On air, CBS twice mentioned its polls emphasizing support for a "guest worker" program after a long list of conditions. As part of the big April 10 protest coverage, CBS reporter Jim Axelrod announced: "According to a new CBS News poll, 74 percent of Americans favor allowing illegal immigrants to stay and work if they have been here at least five years, pay a fine and back taxes, speak English and don’t have a criminal record. But even if you wipe away all those conditions, more Americans still favor allowing illegals to apply for work permits than oppose the idea." (That number was 49 percent to 43 percent, with a three percent margin of error.) The next morning, the poll result was shortened. Co-host Julie Chen declared: "A new CBS News poll shows 74 percent of Americans favor legal status for immigrants who have been here for more than five years."

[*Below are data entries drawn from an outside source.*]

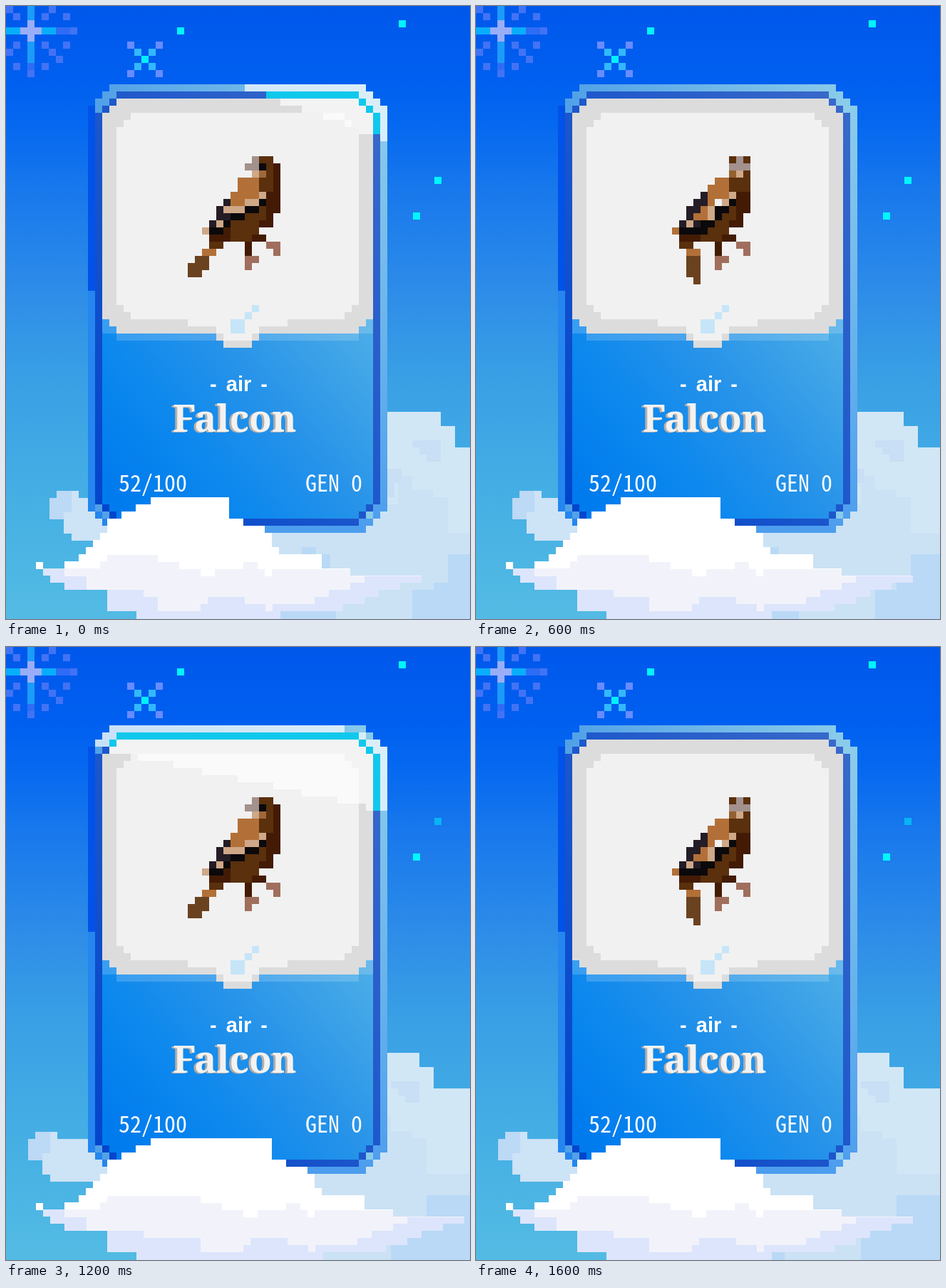
Write an HTML page that moves like this. It is 651 by 861 pixels and loops after 1.7 s.

```html
<!DOCTYPE html>
<html lang="en">
<head>
<meta charset="utf-8">
<title>Falcon card</title>
<style>
html, body { margin: 0; width: 100%; height: 100%; overflow: hidden; background: #2e8ce8; }
svg { display: block; width: 100vw; height: 100vh; }
path, rect { shape-rendering: crispEdges; }
.small { font: 500 32px "Noto Sans Mono CJK JP", "Noto Sans CJK JP", monospace; fill: #fff; }
.kind { font: bold 29px "Liberation Sans", sans-serif; fill: #fff; word-spacing: 5px; }
.name { font: bold 52px "Noto Serif", serif; }
</style>
</head>
<body>
<svg id="stage" viewBox="0 0 651 861" preserveAspectRatio="none">
  <defs>
    <linearGradient id="sky" x2="0" y2="1">
      <stop offset="0" stop-color="#0058eb"/>
      <stop offset=".12" stop-color="#005ff0"/>
      <stop offset=".2" stop-color="#0669f0"/>
      <stop offset=".3" stop-color="#1878ec"/>
      <stop offset=".47" stop-color="#2e8de8"/>
      <stop offset=".6" stop-color="#389fe5"/>
      <stop offset=".8" stop-color="#45afe4"/>
      <stop offset="1" stop-color="#53bbe3"/>
    </linearGradient>
    <linearGradient id="dusk" x2="0" y2="1">
      <stop offset="0" stop-color="#0040ea" stop-opacity=".3"/>
      <stop offset=".7" stop-color="#0040ea" stop-opacity="0"/>
    </linearGradient>
    <linearGradient id="rimTop">
      <stop offset="0" stop-color="#4f9fe8"/>
      <stop offset="1" stop-color="#8ccdea"/>
    </linearGradient>
    <linearGradient id="rimRight" x2="0" y2="1">
      <stop offset="0" stop-color="#8ccdea"/>
      <stop offset="1" stop-color="#4c9dee"/>
    </linearGradient>
    <linearGradient id="line" x1="0" y1="1" x2="1" y2="0">
      <stop offset="0" stop-color="#0044cc"/>
      <stop offset="1" stop-color="#3a6aca"/>
    </linearGradient>
    <linearGradient id="panel" gradientUnits="userSpaceOnUse" x1="180" y1="720" x2="500" y2="450">
      <stop offset="0" stop-color="#007bee"/>
      <stop offset=".3" stop-color="#0c88ee"/>
      <stop offset=".6" stop-color="#2793e9"/>
      <stop offset="1" stop-color="#4aace7"/>
    </linearGradient>
    <linearGradient id="cyan" gradientUnits="userSpaceOnUse" x1="0" y1="120" x2="0" y2="320">
      <stop offset=".6" stop-color="#10c8ec"/>
      <stop offset="1" stop-color="#10c8ec" stop-opacity="0"/>
    </linearGradient>
    <clipPath id="bandClip"><path id="band"/></clipPath>
    <clipPath id="nearClip"><path id="nearEdge"/></clipPath>
  </defs>
</svg>
<script>
const NS = 'http://www.w3.org/2000/svg';
const stage = document.getElementById('stage');
const band = document.getElementById('band');
const nearEdge = document.getElementById('nearEdge');

function add(parent, tag, attrs, text) {
  const el = document.createElementNS(NS, tag);
  for (const key in attrs) el.setAttribute(key, attrs[key]);
  if (text) el.textContent = text;
  return parent.appendChild(el);
}
const group = (parent = stage, attrs = {}) => add(parent, 'g', attrs);
const show = (el, on) => el.setAttribute('visibility', on ? 'visible' : 'hidden');

// Right-angled outline: start corner, then across and down to each next one
function outline(pts) {
  let d = `M${pts[0]} ${pts[1]}`;
  for (let i = 2; i < pts.length; i += 2) d += `H${pts[i]}V${pts[i + 1]}`;
  return d + `H${pts[0]}z`;
}
const fill = (parent, color, ...shapes) =>
  add(parent, 'path', { fill: color, d: shapes.map(outline).join('') });
const cell = (x, y) => [x * 10, y * 10, x * 10 + 10, y * 10 + 10];

// Box whose corners are cut by n steps of 10
function stepped(x0, y0, x1, y1, n) {
  const c = n * 10, run = (a, b) => (a + b).repeat(n);
  return `M${x0 + c} ${y0}H${x1 - c}` + run('v10', 'h10') + `V${y1 - c}` + run('h-10', 'v10') +
    `H${x0 + c}` + run('v-10', 'h-10') + `V${y0 + c}` + run('h10', 'v-10') + 'z';
}

// Sky and stars
const all = { width: 651, height: 861 };
add(stage, 'rect', { ...all, fill: 'url(#sky)' });
const dusk = add(stage, 'rect', { ...all, fill: 'url(#dusk)' });

const signs = [-1, 1];
const corners = (x, y, r) => signs.flatMap(a => signs.map(b => cell(x + a * r, y + b * r)));
fill(stage, '#4273f5', ...corners(3, 3, 2), ...corners(3, 3, 3), cell(7, 7), cell(9, 3), cell(3, 9),
  ...signs.flatMap(s => [cell(8, 3 + 2 * s), cell(3 + 2 * s, 8)]));
fill(stage, '#2f6cf5', [70, 30, 90, 40], cell(3, 8));
fill(stage, '#08aefc', [0, 30, 70, 40]);
fill(stage, '#1b9cfa', [30, 0, 40, 80]);
fill(stage, '#99aef8', [30, 20, 40, 50], [20, 30, 50, 40]);

const cross = group();
fill(cross, '#688cff', ...corners(19, 7, 2));
fill(cross, '#32b8ff', ...corners(19, 7, 1));
fill(cross, '#00f0ff', cell(19, 7));

fill(stage, '#00f6ff', cell(24, 3), cell(55.1, 2), cell(57.1, 29));
const blinker = fill(stage, '#00f6ff', cell(60.1, 24));
const lowStar = fill(stage, '#00f6ff', cell(2, 43));

// Far clouds
const far = group();
fill(far, '#d2e7f6', [500, 570, 610, 590, 630, 620, 700, 861, 360, 730]);
fill(far, '#cbe2f5', [500, 700, 550, 660, 570, 680, 600, 690, 620, 740, 700, 861, 360, 730]);
fill(far, '#c8dff5', [570, 610, 610, 640, 590, 630, 580, 620], [535, 650, 555, 670, 545, 690]);
fill(far, '#b9d9f6', [415, 760, 435, 770, 455, 790], [620, 770, 700, 861, 570, 820, 600, 810]);
fill(far, '#b9d9f6', [400, 841, 453, 850, 463, 861, 380, 850]);
fill(far, '#cde3f6', [71, 681, 102, 691, 240, 751, 92, 741, 81, 721, 61, 691]);
fill(far, '#bcd9f6', [71, 681, 92, 711, 81, 721, 61, 691]);

// Card
const card = group();
const rim = stepped(115, 110, 535, 740, 3);
const line = stepped(125, 120, 525, 730, 3);
const inner = stepped(135, 130, 515, 720, 2);
add(card, 'path', { fill: 'url(#rimTop)', d: rim });
fill(card, 'url(#rimRight)', [515, 140, 535, 710, 525, 720, 515, 730, 505, 740, 145, 720]);
fill(card, '#0052e8', [115, 140, 125, 400]);
fill(card, '#2486ee', [115, 400, 125, 710], [125, 710, 135, 720], [135, 720, 145, 730]);
add(card, 'path', { fill: 'url(#line)', d: line });
add(card, 'path', { fill: 'url(#panel)', d: inner });
const strip = fill(card, '#fff', [135, 440, 515, 460, 495, 470, 155, 460]);
strip.setAttribute('opacity', .17);
add(card, 'path', { fill: '#dcdcdc', d: stepped(135, 130, 515, 460, 2) });
fill(card, '#dcdcdc', [295, 450, 355, 470, 345, 480, 305, 470]);
add(card, 'path', { fill: '#f1f1f1', d: stepped(155, 150, 495, 440, 2) });
fill(card, '#f1f1f1', [255, 430, 395, 450, 355, 460, 345, 470, 305, 460, 295, 450]);
fill(card, '#c6e5f8', [315, 440, 335, 460], [335, 430, 345, 440], [345, 420, 355, 430]);

// Light sweep
const shine = group(stage, { 'clip-path': 'url(#bandClip)' });
add(shine, 'path', { fill: '#fff', d: rim, opacity: .68 });
add(shine, 'path', { fill: 'url(#cyan)', d: line + inner, 'fill-rule': 'evenodd' });

// Bird, one unit per block
const bird = group(stage, { transform: 'translate(254.8 210.8) scale(10.02)' });
const brown = '#5a300d', dark = '#431b05', orange = '#b27038', tan = '#cfa887';
const black = '#0b090b', ink = '#241c26', grey = '#a3918d', tail = '#6b4220', pink = '#a06e5c';
const dot = (x, y) => [x, y, x + 1, y + 1];

fill(bird, dark, [10, 3, 13, 8, 12, 10, 10, 11, 11, 12, 9, 14, 8, 12, 3, 11, 5, 10, 6, 7]);
fill(bird, brown, [10, 3, 12, 5], [10, 7, 11, 9, 10, 11, 9, 12, 6, 9, 8, 8], [3, 12, 5, 13]);
fill(bird, pink, [11, 12, 13, 14, 12, 13], [8, 14, 10, 15, 9, 16]);

const wing = group(bird);
fill(wing, orange, [7, 3, 10, 6, 8, 7, 6, 5], [2, 13, 4, 14]);
fill(wing, tan, [8, 6, 10, 7, 8, 8, 5, 7], dot(10, 5), dot(4, 9), dot(2, 10));
fill(wing, black, [10, 6, 11, 7, 10, 8, 8, 7], [6, 8, 8, 9, 6, 10, 5, 9], [3, 10, 5, 11]);
fill(wing, ink, [5, 6, 6, 7, 5, 8, 6, 9, 4, 10, 3, 9, 4, 7]);

const side = group(bird);
fill(side, dark, [12, 1, 13, 3]);
fill(side, brown, [10, 0, 12, 3]);
fill(side, grey, [9, 0, 10, 2, 8, 1]);
fill(side, black, dot(10, 1));
fill(side, tan, dot(9, 2));
fill(side, '#a0683a', dot(10, 2));
fill(side, tail, [1, 14, 3, 16, 2, 17, 0, 15]);

const turn = group(bird);
fill(turn, dark, [12, 1, 13, 3]);
fill(turn, brown, [9, 0, 12, 3]);
fill(turn, grey, [10, 0, 11, 2, 9, 1]);
fill(turn, black, dot(11, 1));
fill(turn, '#a0683a', dot(9, 2));
fill(turn, tan, dot(10, 2));
fill(turn, tail, [2, 14, 4, 16, 3, 17, 2, 18, 1, 16]);

const front = group(bird);
fill(front, brown, [10, 0, 13, 5]);
fill(front, grey, [11, 0, 12, 1, 13, 2, 10, 1]);
fill(front, '#946030', dot(10, 2));
fill(front, orange, [8, 3, 10, 6, 8, 7, 7, 4], [6, 7, 7, 9, 5, 8], dot(2, 10), [4, 13, 6, 14]);
fill(front, tan, dot(11, 2), dot(10, 5), dot(9, 6), [7, 7, 8, 9], dot(4, 9));
fill(front, black, [10, 6, 11, 7, 10, 8, 9, 9, 8, 10, 7, 11, 3, 10, 6, 9, 8, 7]);
fill(front, ink, [6, 5, 7, 7, 6, 8, 5, 9, 4, 10, 3, 9, 4, 7, 5, 6], dot(5, 9));
fill(front, tail, [4, 14, 6, 18, 5, 17]);

// Labels
const label = (cls, x, y, text, attrs = {}) => add(stage, 'text', { class: cls, x, y, ...attrs }, text);
label('kind', 326.5, 541, '- air -', { 'text-anchor': 'middle' });
label('name', 231, 599, 'Falcon', { fill: '#b4b0ae' });
label('name', 234, 598, 'Falcon', { fill: '#f3f2f0' });
label('small', 158, 682, '52/100');
label('small', 420, 682, 'GEN 0');

// Near cloud: everything right of x = 210 slides, the rest stays
const puff = fill(stage, '#fff', [115, 690, 150, 700, 170, 710, 183, 700, 210, 750, 120, 740, 140, 730, 125, 705]);
const near = group(stage, { 'clip-path': 'url(#nearClip)' });
const crest = [203, 690, 313, 720, 333, 730, 363, 740, 373, 760, 383, 770, 443, 790, 483, 800, 583, 810];
const base = [553, 820, 523, 830, 503, 840, 473, 850, 385, 861, 183, 850, 142, 820, 82, 810, 62, 800, 52, 790];
const slope = [82, 780, 102, 770, 112, 760, 122, 750, 132, 740, 142, 720, 162, 710, 182, 700];
const edge = [...crest, ...base, ...slope];
const shade = [82, 790, 132, 780, 142, 771, 213, 781, 243, 791, 273, 801, 293, 791, 333, 781,
  353, 791, 363, 801, 373, 791, 700, 861];
const under = [142, 820, 193, 830, 213, 850, 273, 840, 283, 830, 335, 840, 364, 850, 374, 840,
  433, 830, 453, 820, 483, 810, 503, 801, 700, 861];
add(near, 'rect', { ...all, fill: '#fff' });
const layers = [
  [nearEdge, edge],
  [fill(near, '#f2f3fa', shade), shade],
  [fill(near, '#dde5fc', under), under]
];
fill(near, '#dde5fc', [52, 790, 82, 801, 113, 820, 52, 811]);
fill(stage, '#fff', [42, 781, 52, 791]);

const slide = (pts, dx) => pts.map((v, i) => i % 2 === 0 && v > 210 ? v + dx : v);

// Slanted band of light in steps of 10
function sweep(c, low) {
  const snap = (mid, tilt, x) => Math.round((mid + tilt * (x - 325)) / 10) * 10;
  let top = '', bottom = '';
  for (let x = 115; x < 535; x += 10) {
    top += `${x ? 'L' : ''}${x} ${snap(c - 120, .34, x + 5)}H${x + 10}`;
    bottom = `L${x + 10} ${snap(c, low, x + 5)}H${x}` + bottom;
  }
  return 'M' + top.slice(1) + bottom + 'z';
}

const LOOP = 1700, STEP = 100;

function draw(time) {
  const k = Math.floor((time % LOOP) / STEP), t = k * STEP;

  show(dusk, k === 10);
  show(lowStar, k === 9 || k === 10);
  blinker.setAttribute('fill', k && k % 4 === 0 ? '#08b4f6' : '#00f6ff');
  cross.setAttribute('opacity', k === 3 ? .35 : k === 2 || k === 4 ? .7 : 1);

  const drift = -10 * Math.min(3, Math.floor((t + 50) / 340));
  far.setAttribute('transform', `translate(${drift} 0)`);

  band.setAttribute('d', k < 8 ? sweep(112 + 2.8 * t, .36) : sweep(185 + 2.8 * (t - 1200), .22));

  const facing = (k >= 4 && k <= 7) || k === 16;
  const turning = k === 3 || k === 8 || k === 15;
  show(front, facing);
  show(turn, turning);
  show(side, !facing && !turning);
  show(wing, !facing);

  const dx = k < 5 ? 0 : k < 11 || k === 16 ? 30 : 60;
  for (const [el, pts] of layers) el.setAttribute('d', outline(slide(pts, dx)));
  show(puff, k === 3);
}

const start = performance.now();
function tick() {
  draw(performance.now() - start);
  requestAnimationFrame(tick);
}
tick();
</script>
</body>
</html>
```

What Polls Were Missing? CBS did not cite its own poll findings that 87 percent (April 6-9) or 89 percent (May 4-8) of Americans said that the problem of illegal immigration was "very serious" or "somewhat serious." But CBS used the polls against President Bush. On March 30, Jim Axelrod noted Bush was facing "strong Republican opposition" and "attacks from his own party, who paint him as out of touch with Americans on immigration reform, since polls show most Americans think immigrants here illegally should be forced to go home."
NBC’s polling mentions in March were designed to highlight GOP fissures on immigration, a favorite NBC theme. On March 25, George Lewis singled out Republican numbers: "But according to an NBC/Wall Street Journal poll, 59 percent of Republicans disagree with a temporary worker program for illegal immigrants." But in fact, the poll results found 59 percent of all Americans disagreed with the temporary-worker program, not just Republicans. Two days later, David Gregory also singled out the GOP: "The public, polls show, considers illegal immigrants a major problem. But figuring out how to solve it has divided Congress and split the President’s base — the business community against grass-roots conservatives."
NBC never passed along that NBC’s pollsters asked their sample if they would be more likely or less likely to vote for a candidate "who favors tighter controls on illegal immigration," and 71 percent said more likely, and only 11 percent said less likely. But the tiny percentage who agreed with the liberal stance was not presented as a political problem for Democrats or left-wing protest organizers. In May, NBC twice acknowledged its own poll showed that people felt the one-day May 1 boycott against working and shopping would hurt rather than help the cause of illegal immigrants, by a margin of 57 to 17 percent. The other two networks didn’t notice.
Poll Showed Protests Didn’t Help. On the April 1 NBC Nightly News, reporter Kevin Corke touted a new Time poll showing 79 percent of Americans in favor of a guest worker program, but Time assured survey respondents that guest workers would be here "for a fixed period of time, so the government could keep track of them." The question as worded hardly suggested legalizing illegal aliens. Corke also noted 75 percent said illegals shouldn’t be eligible for government subsidies like food stamps.
None of the networks noticed this question in the Time poll: when asked if demonstrations by "immigrants and immigration rights advocates" would make them more likely to favor a guest worker program or more likely to favor laws that "make it a crime" to enter or work illegally, only 12 percent said demonstrations made them more likely to endorse the guest-worker program, compared to 35 percent who said it made them more likely to favor laws to "make it a crime" to enter or work here, and 49 percent who said protests "don’t have that much effect" on their opinion.